About the planning process

What is the difference between a building permit and a planning permit?

The planning process determines whether the use or development of land is appropriate. For example whether a subdivision is allowed in a particular area.

The building permit process ensures what you are building is safe and meets the relevant standards and regulations. 

In some cases, you may need both.

Steps in the planning process

Your application has been received. It may be waiting for payment and will be allocated to a planner.

Your application is being assessed to determine if enough information has been provided (including all documents), the application fee has been paid and if the application must be referred to external authorities (eg Melbourne Water etc). If no further information is needed, the application will go straight to advertising.

We’re waiting for more information from the applicant. The applicant will be given a timeframe to send us the information.This can be extended if necessary.

The planer will assess the information to make sure all the necessary information has been received.

The application is now being advertised. Letters have been sent to surrounding properties and the information is shown in Track.
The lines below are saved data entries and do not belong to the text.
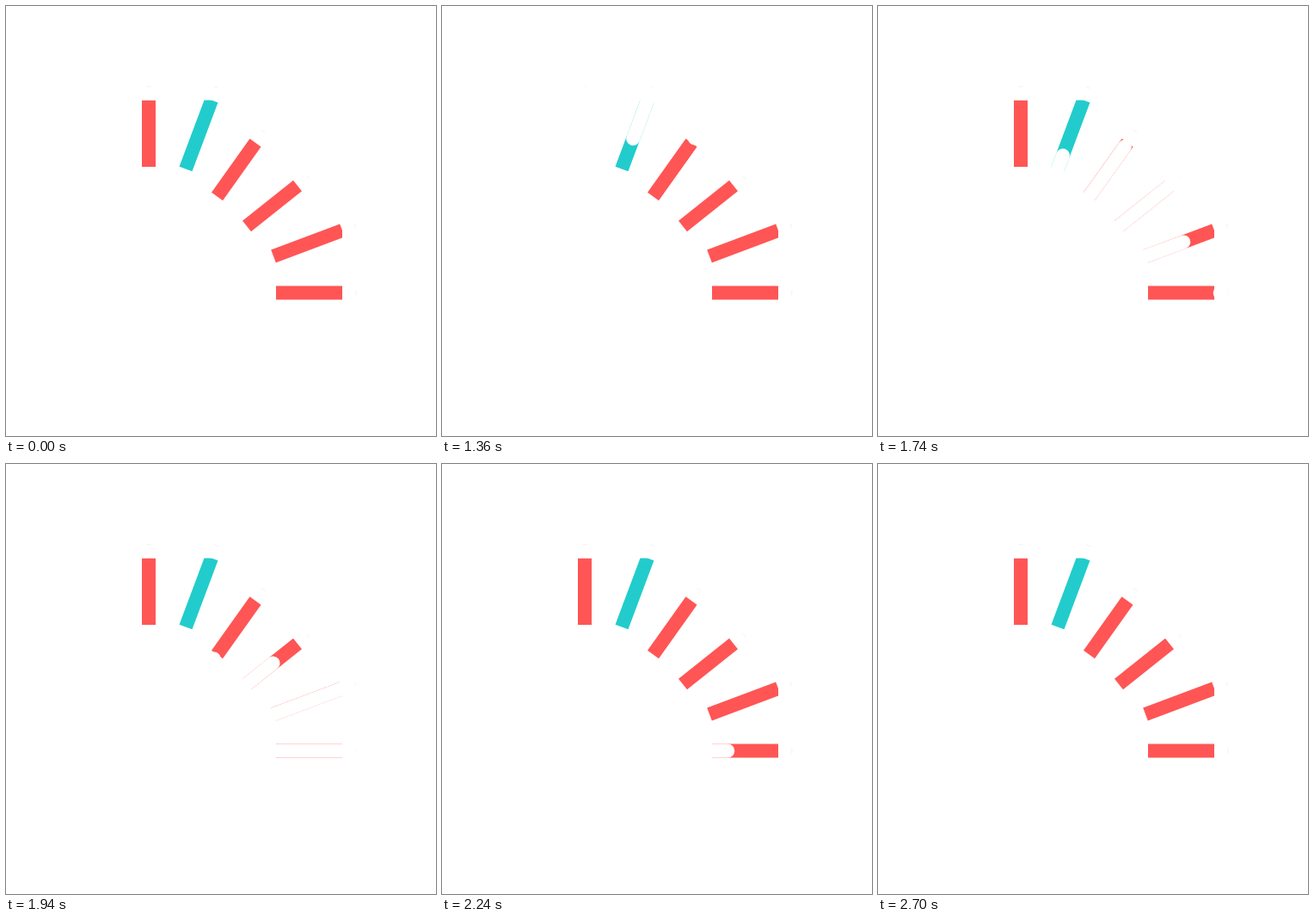
Write an HTML page with a canvas that moves like this. It is 500 px wide and 500 px high and loops after 3 s.

```html
<!DOCTYPE html>
<html lang="en">
<head>
<meta charset="utf-8">
<title>Radial bars</title>
<style>
  html, body { margin: 0; width: 100%; height: 100%; overflow: hidden; background: #fff; }
  canvas { display: block; width: 500px; height: 500px; }
</style>
</head>
<body>
<canvas id="stage" width="500" height="500"></canvas>
<script>
const ctx = document.getElementById('stage').getContext('2d');
const LOOP = 3000, START = 1085, STAGGER = 127, HIDE_TIME = 280, SHOW_DELAY = 328, SHOW_TIME = 300;
const WIDTH = 16, R = WIDTH / 2;
const RED = '#ff5555', TEAL = '#22cccc';

// inner and outer end of each bar
const bars = [
  [[166, 187], [166, 109.5]],
  [[209, 189.5], [239, 109.5]],
  [[245.5, 221.5], [290, 159]],
  [[280, 256], [339, 209]],
  [[311, 291], [391, 261]],
  [[314, 333.5], [391, 333.5]]
];

function ease(t, start, duration) {
  const x = Math.min(1, Math.max(0, (t - start) / duration));
  return (1 - Math.cos(Math.PI * x)) / 2;
}

function line(a, b, color, cap) {
  ctx.beginPath();
  ctx.moveTo(...a);
  ctx.lineTo(...b);
  ctx.strokeStyle = color;
  ctx.lineWidth = WIDTH;
  ctx.lineCap = cap;
  ctx.stroke();
}

// faint trace of the round cap beyond the outer end
function drawTip([x, y], angle) {
  ctx.beginPath();
  ctx.arc(x + R * Math.cos(angle), y + R * Math.sin(angle), R, angle - .3, angle + .3);
  ctx.strokeStyle = '#f2f2f2';
  ctx.lineWidth = 1;
  ctx.stroke();
}

function drawBar([inner, outer], i, t) {
  const [from, to] = i % 4 === 0 ? [inner, outer] : [outer, inner];
  const dx = to[0] - from[0], dy = to[1] - from[1], length = Math.hypot(dx, dy);
  const at = p => {
    const k = (p * (length + WIDTH) - R) / length;
    return [from[0] + dx * k, from[1] + dy * k];
  };

  ctx.save();
  ctx.beginPath();
  ctx.rect(0, 109.5, 391, 390.5);
  ctx.clip();
  line(inner, outer, i === 1 ? TEAL : RED, 'butt');
  ctx.restore();
  drawTip(outer, Math.atan2(outer[1] - inner[1], outer[0] - inner[0]));

  // a white stroke runs along the bar, its tail following its head
  const begin = START + i * STAGGER;
  const head = ease(t, begin, HIDE_TIME);
  const tail = ease(t, begin + SHOW_DELAY, SHOW_TIME);
  if (head > 0 && tail < 1) line(at(tail), at(head), '#fff', 'round');
}

function tick() {
  const t = performance.now() % LOOP;
  ctx.fillStyle = '#fff';
  ctx.fillRect(0, 0, 500, 500);
  bars.forEach((bar, i) => drawBar(bar, i, t));
  requestAnimationFrame(tick);
}
tick();
</script>
</body>
</html>
```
Advertising runs for 16 days.

The Planner will review submissions, review key issues and discuss conditions.

The planner will write the final report, forward to the Co-Signer for approval and finalise the report.

Depending on the decision you may see the following:

  • Decided (Approved) - The application has been approved and the permit and endorsed plans are available on Track

  • Decided (Amended plans required) - The planning permit has been approved and is available on Track, however amended plans will need to be provided for endorsement.

  • Decided (Refused) - The proposal has been refused by Council

  • Decided ( No permit required) - The application has been assessed and a permit is not required.

 

A notice of decision is issued to everyone who objected. If approved by Council, an no appeals are lodged to VCAT within 21 days, a permit will be issued. If an appeal is made, the proposal must go to VCAT.

If an appeal has been lodged with VCAT, the following may occur;

  • Decided - Refused by VCAT - VCAT have made the final decision to refuse the proposal.

  • Decided - VCAT approved - VCAT have made the final decision to approve the proposal

  • Decided - VCAT approved, amended plans required - The proposal has been approved, however amended plans are required for endorsement.